The firm favours cyclical opportunities and prefers stocks that can benefit from improving economic growth in Europe.
“Much of the European equities space is currently experiencing depressed profits, implying high potential for recovery and the possibility of raising dividends as profit growth comes through,” Sym said.
A look at the current yield from various asset classes, as sourced from a recent Schroders report:
Stan Pearson, head of European Equity at Standard Life Investments echoed similar views recently. Currently some 70% of listed European equities have a dividend yield higher than European credit, said Pearson.

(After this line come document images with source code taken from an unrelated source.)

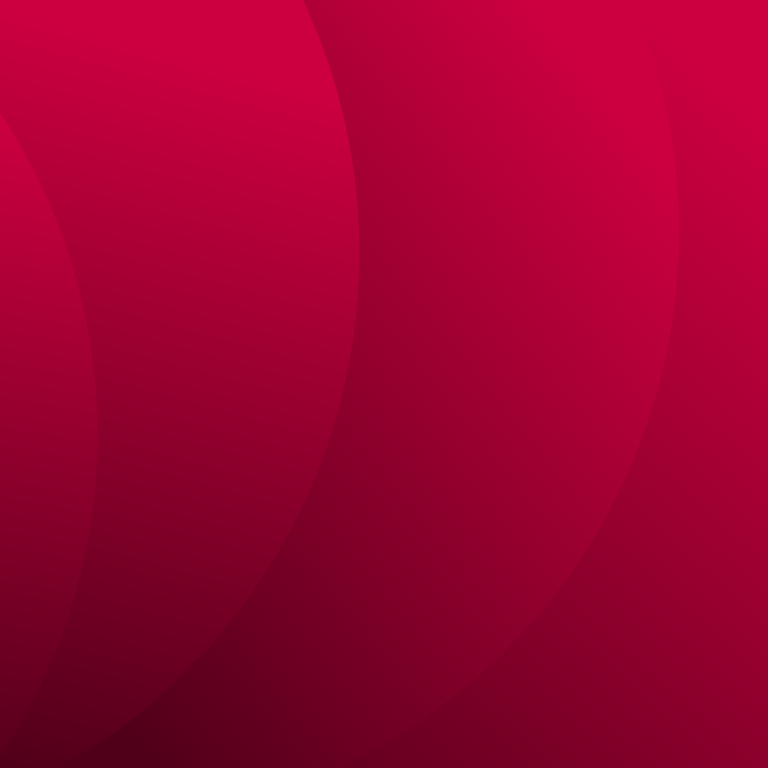
Give the GLSL for this background, as a Shadertoy shader.

```glsl
// Overlapping crimson discs, each lit by its own slanted linear gradient.
// Layers are painted from the rightmost backdrop to the leftmost disc,
// with antialiased circle edges and one shared dark-to-bright ramp.

const vec3 DARK_WINE = vec3(0.315, 0.0, 0.098);
const vec3 BRIGHT_CRIMSON = vec3(0.80, 0.0, 0.252);

// Discs: centre x, centre y, radius
const vec3 RIGHT_DISC = vec3(0.113, 0.698, 0.771);
const vec3 MIDDLE_DISC = vec3(-0.303, 0.671, 0.771);
const vec3 LEFT_DISC = vec3(-0.628, 0.434, 0.755);

// Gradients: a point where full brightness begins, then the slope in x and y
const vec4 BACKDROP_LIGHT = vec4(1.0, 0.844, 0.557, 0.62);
const vec4 RIGHT_LIGHT = vec4(0.82, 0.85, 0.755, 0.62);
const vec4 MIDDLE_LIGHT = vec4(0.417, 0.883, 0.27, 1.0);
const vec4 LEFT_LIGHT = vec4(0.0, 0.85, 0.19, 1.115);

// Linear ramp that saturates at both ends
vec3 shade(vec2 p, vec4 light) {
    float level = 1.0 + dot(p - light.xy, light.zw);
    return mix(DARK_WINE, BRIGHT_CRIMSON, clamp(level, 0.0, 1.0));
}

// Smooth coverage of a disc, one pixel wide at its rim
float discMask(vec2 p, vec3 disc, float pixel) {
    float dist = length(p - disc.xy) - disc.z;
    return 1.0 - smoothstep(-0.7 * pixel, 0.7 * pixel, dist);
}

void mainImage(out vec4 fragColor, in vec2 fragCoord) {
    vec2 p = fragCoord / iResolution.xy;
    float pixel = 1.0 / min(iResolution.x, iResolution.y);

    // Paint back to front
    vec3 color = shade(p, BACKDROP_LIGHT);
    color = mix(color, shade(p, RIGHT_LIGHT), discMask(p, RIGHT_DISC, pixel));
    color = mix(color, shade(p, MIDDLE_LIGHT), discMask(p, MIDDLE_DISC, pixel));
    color = mix(color, shade(p, LEFT_LIGHT), discMask(p, LEFT_DISC, pixel));

    fragColor = vec4(color, 1.0);
}
```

The dividend culture in continental Europe, which is normally viewed as a hunting ground for income seekers, is different than other markets, he said.

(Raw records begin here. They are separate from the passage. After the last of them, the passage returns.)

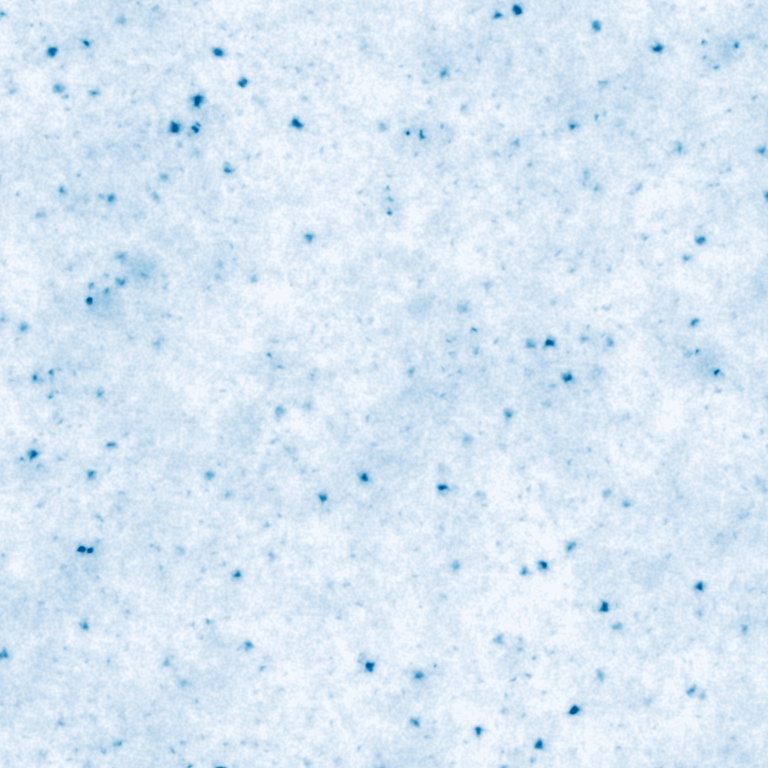
Reproduce this texture procedurally as a WebGL 1 fragment shader.

```glsl
precision highp float;
// Pale blue mottled paper, flecked with small soft ink specks.
// Gradient noise octaves give the mottling and grain; jittered cells scatter
// specks of three sizes; the summed ink density is mapped through a blue ramp.
uniform vec2 u_resolution;

vec3 hash3(vec2 p) {
  vec3 q = fract(p.xyx * vec3(0.1031, 0.1030, 0.0973));
  q += dot(q, q.yxz + 33.33);
  return fract((q.xxy + q.yzz) * q.zyx);
}

float cornerSlope(vec2 cell, vec2 offset) {
  float angle = 6.2832 * hash3(cell).x;
  return dot(vec2(cos(angle), sin(angle)), offset);
}

float gradientNoise(vec2 p) {
  vec2 i = floor(p);
  vec2 f = p - i;
  vec2 u = f * f * f * (f * (f * 6.0 - 15.0) + 10.0);
  vec2 e = vec2(1.0, 0.0);
  return mix(mix(cornerSlope(i, f), cornerSlope(i + e.xy, f - e.xy), u.x),
             mix(cornerSlope(i + e.yx, f - e.yx), cornerSlope(i + e.xx, f - e.xx), u.x), u.y);
}

// Equal octaves from broad clouds down to fine grain
float mottling(vec2 p) {
  float sum = 0.0;
  mat2 turn = mat2(0.8, 0.6, -0.6, 0.8);
  p *= 3.5;
  for (int i = 0; i < 6; i++) {
    sum += 0.4 * gradientNoise(p + 40.0);
    p = turn * p * 2.25 + 17.3;
  }
  return sum;
}

// One soft speck per cell; a high rarity leaves only a few of them strong
float specks(vec2 p, float cells, float radius, float rarity) {
  p = p * cells + cells * 3.7;
  vec2 home = floor(p);
  float ink = 0.0;
  for (int y = -1; y <= 1; y++) {
    for (int x = -1; x <= 1; x++) {
      vec2 cell = home + vec2(float(x), float(y));
      vec3 rnd = hash3(cell);
      vec2 d = (p - cell - rnd.xy) / (radius * cells);
      float r2 = dot(d, d);
      float core = exp(-0.5 * r2) + 0.2 * exp(-0.125 * r2);
      ink += pow(rnd.z, rarity) * core;
    }
  }
  return ink;
}

vec3 inkRamp(float t) {
  vec3 c = mix(vec3(0.95, 0.97, 0.995), vec3(0.90, 0.94, 0.98), clamp(t / 0.25, 0.0, 1.0));
  c = mix(c, vec3(0.85, 0.91, 0.96), clamp((t - 0.25) / 0.25, 0.0, 1.0));
  c = mix(c, vec3(0.75, 0.85, 0.93), clamp((t - 0.5) / 0.5, 0.0, 1.0));
  c = mix(c, vec3(0.49, 0.72, 0.85), clamp(t - 1.0, 0.0, 1.0));
  c = mix(c, vec3(0.12, 0.50, 0.72), clamp(t - 2.0, 0.0, 1.0));
  return mix(c, vec3(0.0, 0.32, 0.56), clamp(t - 3.0, 0.0, 1.0));
}

void main() {
  vec2 p = gl_FragCoord.xy / min(u_resolution.x, u_resolution.y);

  // Ragged outlines for the specks
  vec2 ragged = p + 0.005 * vec2(gradientNoise(p * 90.0 + 5.0), gradientNoise(p * 90.0 + 71.0));

  // Smudges are faint by themselves and gather the tiny flecks into clusters
  float smudge = 2.0 * specks(ragged, 14.0, 0.014, 10.0);
  float flecks = 2.0 * specks(ragged, 70.0, 0.0025, 6.0) * (0.4 + 1.1 * smudge);
  float drops = 3.5 * specks(ragged, 28.0, 0.0042, 12.0);

  float density = 0.39 + mottling(p) + 0.35 * smudge + flecks + drops;
  gl_FragColor = vec4(inkRamp(density), 1.0);
}
```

Founding families still hold significant stakes in many European companies and rely on dividends for their own income, said Sym.
“Companies where there is an influential shareholder reliant on the dividend stream are more likely to continue to pay out those dividends, even if the firm’s financial metrics are somewhat stretched.
“Companies without such a shareholder might be more inclined to shore up their finances rather than pay out or raise a dividend.”